A realization of responsibility is concomitant with an awareness that the individual must cure herself; her membership in OA indicates a willingness to resolve her compulsiveness. An overriding premise in OA, then, is that individual members are both responsible for their disease and its cure, and that they are powerless to cure the problem of compulsive eating individually. A continuous confession of wrongdoing, a meticulous and judgmental survey of behavior, grounds dieting behavior, and ultimately, preserves the disease of obesity.
Barbara's discussion of the ideal body, for example, is connected to a release from rigid standards; yet, her language choices and her "list" of requisites for attractiveness imply that women's "health" involves numerous restrictions. You have to look healthy, and in looking healthy you can't be pale, you can't look tired, you can't look fat, you can't look flabby. Simultaneously, she, like many women, defines health by identifying aesthetic concerns. To illustrate, Ellen observes a connection between physical attractiveness and power within hierarchically organized institutions and practices.
George Maddox and Veronica Liederman (1973) note that many physicians not only hold negative views of overweight patients, but that the quality of medical treatment may suffer as a result (pp. 16–17). 6). Dr. 12). 64). Implicating women's reproductive functions as evidence for female pathology points to cultural and medical visions of feminine sexuality as diseased or diseaseproducing. 3 If she is given a label of disease, however, medical intervention underscores the legitimacy of women's natural propensity for disease.

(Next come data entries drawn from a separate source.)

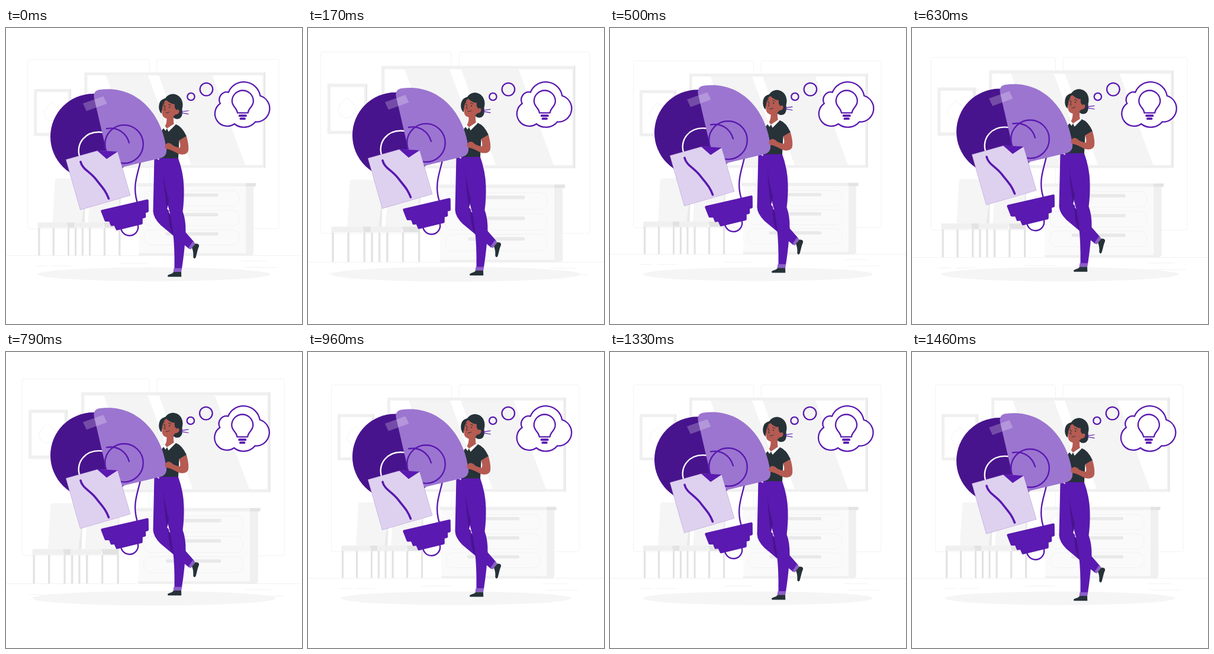
An HTML page for the animation above (1500 ms loop, 500 px wide and 500 px high).

```html
<!DOCTYPE html>
<html lang="en">
<head>
<meta charset="utf-8">
<title>Building an idea</title>
<style>
  html, body { margin: 0; height: 100%; overflow: hidden; background: #fff; }
  svg { display: block; width: 100vw; height: 100vh; }
  .line { fill: none; stroke: #5a19b0; stroke-width: 2.4; stroke-linecap: round; }
  .main { fill: #5a19b0; }
  .deep { fill: #48148d; }
  .soft { fill: #9c75d0; }
  .cuff { fill: #8c5ec8; }
  .ink { fill: #263238; }
  .skin { fill: #b55b52; }
  .face { fill: none; stroke: #263238; stroke-width: .9; stroke-linecap: round; }
  .faint { fill: none; stroke: #f0f0f0; stroke-width: .8; }
</style>
</head>
<body>
<svg viewBox="0 0 500 500">
  <g id="room">
    <g class="faint">
      <rect x="39.5" y="55.5" width="203" height="282" rx="3"/>
      <rect x="255" y="55.5" width="203" height="282" rx="3"/>
      <path d="M-50 382.3H550M52 399.500H73M80 399.500H112M192 395.500H241M396 391.500H437M402 402H456"/>
    </g>

    <!-- pictures -->
    <path fill="#e6e6e6" d="M52 105H112V183H52ZM136 77H435.500V236H136Z"/>
    <path fill="#f0f0f0" d="M50 105H110.500V183H50ZM134 77H433.500V236H134Z"/>
    <path fill="#fff" d="M55 110H107V178H55ZM139 82H431V231.500H139Z"/>
    <path class="faint" d="M80.500 126L92 138Q97 147 90 154Q80 162 71 154Q64 147 69 138Z"/>
    <path fill="#f4f4f4" d="M170 82H240L294 231.500H224ZM258 82H347L402 231.500H312Z"/>

    <!-- dresser -->
    <path fill="#fafafa" d="M225 266H404V379H225Z"/>
    <path fill="#f0f0f0" d="M222 261.500H404V267H222ZM403 267H416V379L413 382.500H226L224 378.500H403Z"/>
    <path fill="#e3e3e3" d="M403 261.500H419.500V267H403Z"/>
    <g id="drawers"></g>

    <!-- chairs -->
    <path fill="#f5f5f5" d="M89 254H134Q138 254 137 258L130 327H81L85 258Q85 254 89 254ZM149 254H192Q196 254 195 258L190 327H140L145 258Z"/>
    <path fill="#e9e9e9" d="M137 256L134.500 327H129.500L134 290ZM195 256L194 327H190L192 290Z"/>
    <path fill="#e3e3e3" d="M57 336h3.200v46h-3.200zM81 336h3.200v46h-3.200zM106 336h3v46h-3zM117.800 336h3.200v46h-3.200zM129.500 336h3v46h-3zM141.500 336h3.200v46h-3.200zM166 336h3.200v46h-3.200zM191 336h3.200v46h-3.200z"/>
    <path fill="#f0f0f0" d="M56 329Q56 327 58 327H166V336H56Z"/>
    <path fill="#e3e3e3" d="M105 327H117V336H107ZM166 327H192Q194 327 194 329V336H168Z"/>
  </g>

  <ellipse id="shadow" cx="250" cy="416" rx="194" ry="11.500" fill="#f5f5f5"/>

  <g id="figure">
    <!-- legs -->
    <path class="main" d="M250.500 219L248.500 310Q249 321 261 333L309.500 373.500L318 362L304 346L275 312L290 240Z"/>
    <path fill="#fff" d="M272 305.500L275.500 293L278 312Z"/>
    <path class="deep" d="M274.500 311L284 325V352.500Q275 343 274.500 311Z"/>
    <path class="main" d="M258 219H290.500Q300 245 300.500 270Q301 292 298.500 310Q304 325 303.500 345Q302 375 297 407H284.500Q285 370 282 345Q280 322 274 302Q266 260 258 219Z"/>
    <path class="deep" d="M266 245Q268 268 275 291L272 306Q267 275 266 245Z"/>
    <path class="cuff" d="M308.500 371L316 360.500L319.500 364L312 374.500ZM283.500 406H297.200L296.200 412.500H282.500Z"/>
    <path class="ink" d="M283.500 412.300H296L296.300 420.500H274Q271 418.500 276 416.500Q281 415.500 283.500 412.300ZM314 371.500L319.500 364.500Q327 364 326 369C323 376 322 384 320.500 388Q317.500 391.500 316.300 387Q317 378 314 371.500Z"/>

    <!-- torso and head -->
    <path class="ink" d="M250 220.300V205L264 172L270 166L287 163Q297 166 305 183L292.500 190.500L291 220.300Z"/>
    <path class="skin" d="M271 148L284 145Q282 155 284 163L273 170.500L267 168Q273 162 271 148Z"/>
    <path fill="#fff" d="M284 162L286.500 163.500L274.500 175.500L272 170ZM268 165.500L272 170L269.500 174L265 168Z"/>
    <path class="ink" d="M262.500 145Q257 139 258.500 130Q260 121 269 119C274 112 282 110 289 113.500C297 117 300.500 128 297.500 137Q299.500 149 293.500 153Q286 156 282 150L272 122Q265 130 262.500 145Z"/>
    <path class="skin" d="M268 124Q274 118 280 123Q287 127 287.500 139Q292 136 292.700 140.500Q292.500 146 286 146.500Q280 154.500 272 153.500Q264 152 263.500 144Q263 132 268 124Z"/>
    <path class="ink" d="M270 121Q278 116 288 122L288 138Q284 137 285 129Q276 128 270 121Z"/>
    <path class="face" d="M265.500 129L268 127.500M274.500 129.500Q277 129 279 131M269 133L267.500 138.500L269.500 139M270 143.500Q273 144.500 276 142"/>
    <path class="ink" d="M266.300 131.800a.9 1.200 0 1 0 1.800 0a.9 1.200 0 1 0-1.800 0M275.300 134a.9 1.200 0 1 0 1.800 0a.9 1.200 0 1 0-1.800 0"/>
    <path class="line" style="stroke-width:1.200" d="M296 141.800L308 140M296 143.500L308 145.700"/>

    <!-- bulb -->
    <circle class="deep" cx="147.500" cy="183.800" r="72.500"/>
    <path class="line" style="stroke:#fff" d="M124.500 218C117 196 134 173 163 176.500"/>
    <path class="line" d="M227 226C223 246 213 266 221.500 294M194 336A14.600 14.600 0 1 0 223 334"/>
    <path class="soft" d="M148.700 118Q147 106 158 104.500C216 96 262 139 271 204Q272.500 217 261 220L177 240Z"/>
    <path fill="#fff" fill-opacity=".24" d="M130 127.800L164.500 115.500L170.500 128L136 140.500Z"/>
    <circle class="line" cx="199.500" cy="196.500" r="32.300"/>
    <path class="line" d="M170 170.300C188 167 203 177 208 194"/>
    <path fill="#ded1ef" stroke="#9c75d0" stroke-width=".4" d="M101.200 222.500L154.500 207.500L188.500 209L210 283L125.500 307.500Z"/>
    <path class="main" d="M153.500 207L188.800 209L170 221.500Z"/>
    <path class="line" style="stroke-width:3.600" d="M126 226.300C129 239 142 243 152 256S168 274 173.500 288.500"/>
    <path class="main" stroke="#5a19b0" stroke-width="4" stroke-linejoin="round" d="M162.300 309.500L238.800 291.800L239 309.500L234 311L234.300 319L228.800 320.500V330L187.500 340L184 332L178.500 332.800L175.500 325L168.500 325.300Z"/>

    <path class="skin" d="M292.500 190L304.800 183C307.500 192 309 201 308 207C306.500 214 299 215 292 213C286 210 280 206.500 274 205C267.500 205 267 199 271 196C275 192.500 280 196 282.500 199C287 201 292 203 294 202Q295 197 292.500 190Z"/>
  </g>

  <g id="thought" class="line" style="stroke-width:2.300">
    <circle cx="312.600" cy="116" r="6.200"/>
    <circle cx="338.600" cy="103.600" r="10.800"/>
    <path fill="#fff" d="M376 108.500A28 28 0 0 1 429.500 114.500A22.500 22.500 0 0 1 421.500 158.500A25.500 25.500 0 0 1 386 162A21 21 0 0 1 362 127.500A13 13 0 0 1 376 108.500Z"/>
    <path stroke-linejoin="round" d="M391 143.300C390.500 135 382 133 382 123.500A18 18 0 0 1 418 123.500C418 133 409.500 135 409 143.300Z"/>
    <path stroke-width="3.800" d="M394.800 148.200H405.200M396.600 153.200H403.200"/>
  </g>
</svg>
<script>
const LOOP = 1500, LEAD = 20;
const el = id => document.getElementById(id);

el("drawers").innerHTML = [274.5, 307, 339].map(y => `
  <rect class="faint" x="233.5" y="${y}" width="158.500" height="25.500" rx="11"/>
  <rect x="269" y="${y + 4.3}" width="88" height="5.500" rx="2" fill="#e9e9e9"/>`).join("");

// Keyframes are [progress, value] pairs joined by straight lines.
const BEAT = [[0, 1], [.1, 1.1], [.3, 1], [.4, 1], [.5, 1.1], [.6, 1], [1, 1]];
const FLOAT = [[0, 0], [.5, -10], [1, 0]];
const SHAKE = [[0, 0], [.1, -1], [.2, 2], [.3, -4], [.4, 4], [.5, -4],
               [.6, 4], [.7, -4], [.8, 2], [.9, -1], [1, 0]];

function tween(keys, p) {
  const i = keys.findIndex(key => key[0] > p);
  const [p0, v0] = keys[i - 1], [p1, v1] = keys[i];
  return v0 + (v1 - v0) * (p - p0) / (p1 - p0);
}

const move = (id, x, y) => el(id).setAttribute("transform", `translate(${x} ${y})`);
const zoom = (id, s, x, y) => el(id).setAttribute("transform",
  `translate(${x} ${y}) scale(${s}) translate(${-x} ${-y})`);

function draw() {
  const p = (performance.now() + LEAD) % LOOP / LOOP;
  const beat = tween(BEAT, p);
  zoom("room", beat, 250, 228);
  zoom("shadow", beat, 250, 416);
  move("figure", 0, tween(FLOAT, p));
  move("thought", tween(SHAKE, p), 0);
  requestAnimationFrame(draw);
}
draw();
</script>
</body>
</html>
```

Confessing Excess: Women and the Politics of Body Reduction by Carole Spitzack